You can cancel tasks that you do not need to do any work on. For example, if you have a task that contains an image with no translatable attributes, you can cancel it. When you cancel a task, it is canceled from the project entirely.
Downloading Task Assets
You can download the source or target assets of a task if you store your final translated files in a different location than the target folders in Explorer. Downloading the assets should be the last step of the workflow, after all translation and review is completed. To bring the assets back online, you can upload them in Explorer.
Changing Task Priority
When a project is created, its tasks are assigned a priority by default. If you have permission to do so, you can change the priority of all the tasks within a project from the project list, or of individual tasks from the task list.
Completing a task forwards it to the next step in its workflow.
Example: You have a two-step workflow with a translate step and a review step that circles back to the translate step if rejected, or progresses to the Finish step if accepted.
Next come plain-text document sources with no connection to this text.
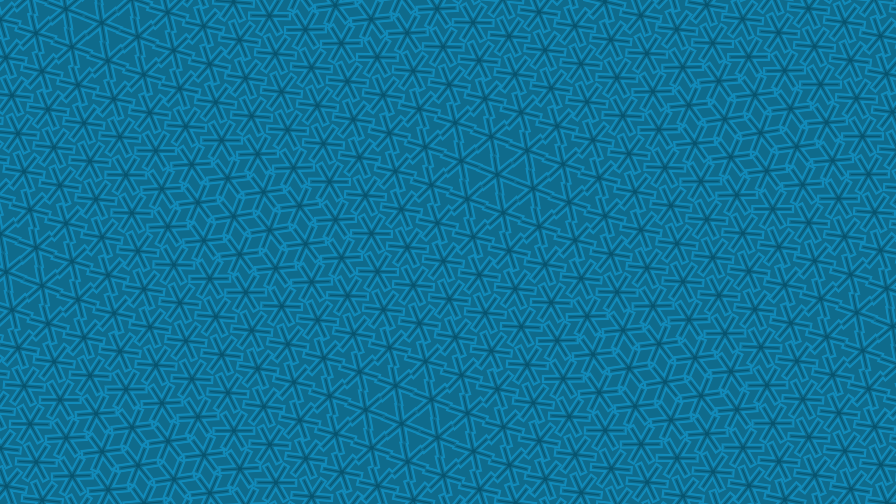
A Shadertoy shader for this pattern:

```glsl
// Triangular lattice of outlined six-armed stars whose rotation drifts in slow waves.

const float PI = 3.14159265;
const float SPACING = 0.0764;              // star spacing in canvas heights
const float TILT = -21.0;                  // lattice tilt in degrees
const vec2 LATTICE_ORIGIN = vec2(-0.12, -0.24);
const vec2 WAVE_CENTER = vec2(0.66, 2.65); // where the arms point at their neighbours
const vec2 WAVE_PERIOD = vec2(11.4, 6.82);

const vec3 GROUND = vec3(0.06, 0.418, 0.55);
const vec3 OUTLINE = vec3(0.072, 0.545, 0.73);
const vec3 CORE = vec3(0.025, 0.335, 0.445);

vec2 rotate(vec2 p, float angle) {
    float c = cos(angle), s = sin(angle);
    return vec2(c * p.x - s * p.y, s * p.x + c * p.y);
}

// Folds the plane into one arm lying along +x.
vec2 foldArms(vec2 p, float count) {
    float sector = 2.0 * PI / count;
    float angle = atan(p.y, p.x + 1e-6);
    angle -= sector * floor(angle / sector + 0.5);
    return length(p) * vec2(cos(angle), abs(sin(angle)));
}

// Square-ended arm of the given length and half width.
float armDistance(vec2 p, float armLength, float halfWidth) {
    return max(p.y - halfWidth, p.x - armLength);
}

// Star rotation: 0 to 30 degrees, from two crossed waves.
float starAngle(vec2 center, vec2 origin, vec2 period) {
    vec2 wave = cos(2.0 * PI * (center - origin) / period);
    return radians(15.0) * (1.0 - 0.5 * (wave.x + wave.y));
}

float coverage(float d, float softness) {
    return 1.0 - smoothstep(-softness, softness, d);
}

void mainImage(out vec4 fragColor, in vec2 fragCoord) {
    vec2 p = (fragCoord - 0.5 * iResolution.xy) / (iResolution.y * SPACING);
    p = rotate(p - LATTICE_ORIGIN, -radians(TILT));
    float softness = 0.55 / (iResolution.y * SPACING);

    // Nearest lattice cell in skewed coordinates
    float rowHeight = 0.5 * sqrt(3.0);
    float row = p.y / rowHeight;
    vec2 cell = floor(vec2(p.x - 0.5 * row, row) + 0.5);

    // Union of the neighbouring stars
    float border = 1e3;
    float core = 1e3;
    for (int j = -1; j <= 1; j++) {
        for (int i = -1; i <= 1; i++) {
            vec2 id = cell + vec2(i, j);
            vec2 center = vec2(id.x + 0.5 * id.y, id.y * rowHeight);
            float angle = starAngle(center, WAVE_CENTER, WAVE_PERIOD);
            vec2 arm = foldArms(rotate(p - center, -angle), 6.0);
            border = min(border, armDistance(arm, 0.53, 0.079));
            core = min(core, armDistance(arm, 0.46, 0.014));
            core = min(core, length(arm) - 0.06);
        }
    }

    // Bright contour and dark spokes
    vec3 color = mix(GROUND, OUTLINE, coverage(abs(border) - 0.027, softness));
    color = mix(color, CORE, coverage(core, softness));
    fragColor = vec4(color, 1.0);
}
```
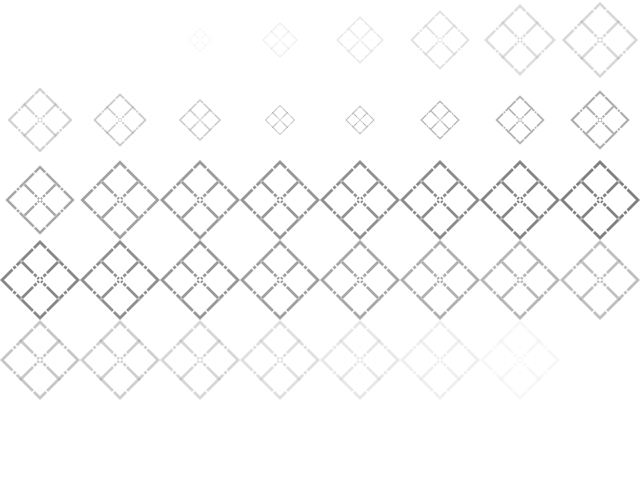
A Shadertoy shader for this background:

```glsl
// A grid of grey dashed diamond windows that grow, shrink and fade in reading order.

const float ROWS = 6.0;
const float COLUMNS = 8.0;
const vec3 PAPER = vec3(1.0);
const float PEAK_FRAME = 23.0;    // frame with the darkest ink
const float LAST_FRAME = 39.0;    // frame where the ink is gone
const float PEAK_INK = 0.50;
const float JOINT_INK = 0.30;     // ink where bars meet the frame
const float FRAME_WIDTH = 0.10;
const float BAR_HALF_WIDTH = 0.047;
const float GAP_HALF_WIDTH = 0.026;
const float CENTRE_GAP = 0.055;
const vec3 FRAME_GAPS = vec3(-0.62, 0.24, 0.40);
const vec2 BAR_GAPS = vec2(0.15, 0.32);

// Box-filtered coverage of the interval from lo to hi
float band(float x, float lo, float hi, float blur) {
    return clamp((x - lo) / blur + 0.5, 0.0, 1.0)
         - clamp((x - hi) / blur + 0.5, 0.0, 1.0);
}

float gap(float x, float centre, float blur) {
    return band(x, centre - GAP_HALF_WIDTH, centre + GAP_HALF_WIDTH, blur);
}

// Half-diagonal as a share of half a cell: grow, shrink, grow, hold
float diamondSize(float frame) {
    float firstGrowth = 0.15 * frame;
    float shrink = 0.958 - 0.144 * (frame - 7.0);
    float secondGrowth = 0.365 + 0.125 * (frame - 12.0);
    return clamp(max(min(firstGrowth, shrink), secondGrowth), 0.02, 1.0);
}

float inkStrength(float frame) {
    float rise = frame / PEAK_FRAME;
    float fall = (LAST_FRAME - frame) / (LAST_FRAME - PEAK_FRAME);
    return PEAK_INK * clamp(min(rise, fall), 0.0, 1.0);
}

// Darkness of one diamond whose corners lie at distance 1
float diamondInk(vec2 p, float ink, float blur) {
    vec2 q = abs(p);
    float outward = q.x + q.y;
    float along = q.x - q.y;

    // Outer frame with short breaks
    float border = band(outward, 1.0 - FRAME_WIDTH, 1.0, blur);
    for (int i = 0; i < 3; i++) {
        border *= 1.0 - gap(along, FRAME_GAPS[i], blur);
    }

    // Crossing bars with dashes near the centre
    float across = band(along, -BAR_HALF_WIDTH, BAR_HALF_WIDTH, blur);
    float bars = across * band(outward, CENTRE_GAP, 1.0 - FRAME_WIDTH, blur);
    for (int i = 0; i < 2; i++) {
        bars *= 1.0 - gap(outward, BAR_GAPS[i], blur);
    }

    // Small squares at the joints
    float joint = across * band(outward, 1.0 - FRAME_WIDTH, 1.0, blur);
    float jointInk = min(JOINT_INK, 1.5 * ink);
    return mix(ink * max(border, bars), jointInk, joint);
}

void mainImage(out vec4 fragColor, in vec2 fragCoord) {
    // Cells are numbered from the top left
    vec2 grid = fragCoord / iResolution.xy * vec2(COLUMNS, ROWS);
    vec2 cell = floor(grid);
    float frame = cell.x + COLUMNS * (ROWS - 1.0 - cell.y);

    float size = diamondSize(frame);
    vec2 p = (fract(grid) * 2.0 - 1.0) / size;
    float blur = 1.414 * 2.0 * ROWS / (iResolution.y * size);

    float darkness = diamondInk(p, inkStrength(frame), blur);
    fragColor = vec4(PAPER * (1.0 - darkness), 1.0);
}
```
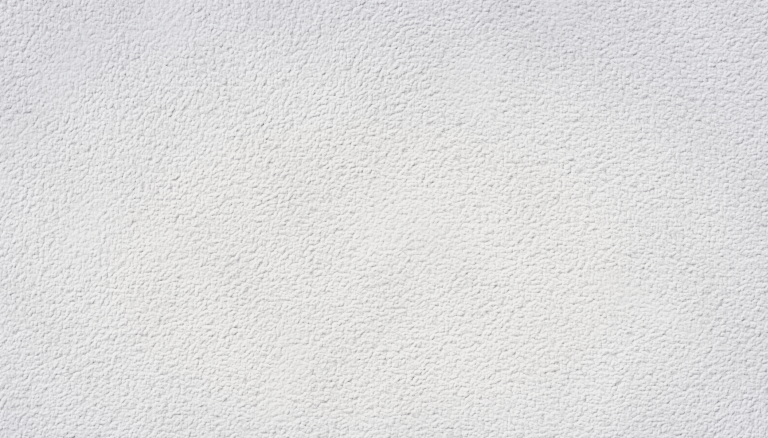
Reproduce this texture procedurally as a Shadertoy shader.

```glsl
// Draws a white stucco wall: fine trowelled grains in raking light.

vec2 hash2(vec2 cell) {
    vec3 q = fract(cell.xyx * vec3(0.1031, 0.1030, 0.0973));
    q += dot(q, q.yzx + 33.33);
    return fract((q.xx + q.yz) * q.zy);
}

// Slow layered sines, roughly -1 to 1
float drift(vec2 p) {
    return 0.5 * sin(3.1 * p.x + 2.0 * sin(2.3 * p.y + 0.7))
         + 0.3 * sin(6.7 * p.y - 4.1 * p.x + 1.5 * sin(5.0 * p.x))
         + 0.2 * sin(13.0 * p.x + 9.0 * p.y + 2.0 * sin(8.0 * p.y));
}

// Direction of the trowel strokes
float strokeAngle(vec2 p) {
    return 0.55 + 0.9 * sin(2.4 * p.x - 1.9 * p.y + 2.6) + 0.5 * drift(p * 1.3 + 4.0);
}

// Cellular height: overlapping oval bumps laid along the strokes
float grains(vec2 p, float scale, float width) {
    vec2 home = floor(p * scale);
    float height = 0.0;
    for (int y = -1; y <= 1; y++)
    for (int x = -1; x <= 1; x++) {
        vec2 cell = home + vec2(x, y);
        vec2 centre = cell + hash2(cell + scale);
        vec2 trait = hash2(cell + 2.0 * scale + 57.0);
        float angle = strokeAngle(centre / scale) + 2.2 * (trait.x - 0.5);
        vec2 along = vec2(cos(angle), sin(angle));
        vec2 offset = p * scale - centre;
        vec2 oval = vec2(dot(offset, along), dot(offset, vec2(-along.y, along.x)) / width);
        height = max(height, (0.5 + 0.5 * trait.y) * (1.0 - dot(oval, oval)));
    }
    return height;
}

float plaster(vec2 p) {
    return 0.65 * grains(p, 112.0, 0.62)
         + 0.42 * grains(p, 61.0, 0.50)
         + 0.30 * grains(p, 187.0, 0.75);
}

void mainImage(out vec4 fragColor, in vec2 fragCoord) {
    vec2 p = fragCoord / iResolution.y;
    vec2 uv = fragCoord / iResolution.xy;

    // Slope towards the light at the upper left
    vec2 toLight = 0.0018 * normalize(vec2(-0.6, 0.8));
    float shadeSide = plaster(p - toLight);
    float lightSide = plaster(p + toLight);
    float slope = shadeSide - lightSide;

    // Pits between the grains
    float pit = smoothstep(0.52, 0.12, 0.5 * (shadeSide + lightSide));

    // Worn patches are flatter and a little brighter
    float worn = smoothstep(0.45, 0.95, drift(p * 2.1 + 1.7));
    worn = max(worn, 0.9 * smoothstep(0.13, 0.03, length(uv - vec2(0.53, 0.48)) + 0.03 * drift(p * 9.0)));
    float relief = 1.0 - exp(-1.6 * slope);

    // Broad light falls off towards the upper corners
    vec2 fromMiddle = uv - vec2(0.48, 0.38);
    float edge = smoothstep(0.05, 0.6, dot(fromMiddle, fromMiddle) * 1.5);
    float tone = 0.891 + (0.120 * relief - 0.055 * pit) * (1.0 - 0.3 * worn)
               + 0.008 * worn + 0.008 * drift(p * 1.7 + 8.0)
               + 0.008 * drift(p.yx * 5.3 + 2.0) - 0.040 * edge;

    // Highlights saturate softly
    tone = min(tone, 0.92 + 0.45 * (tone - 0.92));

    // Warm middle, cool edges, faint violet shadows
    vec3 tint = mix(vec3(1.003, 1.0, 0.994), vec3(0.996, 0.997, 1.014), edge);
    tint -= vec3(0.0, 0.012, 0.0) * smoothstep(0.84, 0.74, tone);
    fragColor = vec4(clamp(tone * tint, 0.0, 1.0), 1.0);
}
```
When the translator finishes translating the task and clicks "Complete", the task moves to the reviewer. When the reviewer finishes reviewing the task and clicks "Complete", there is a choice to accept or reject the translation. If the translation is accepted, the task is finished. If the translation is rejected, the task circles back to the translator for corrections.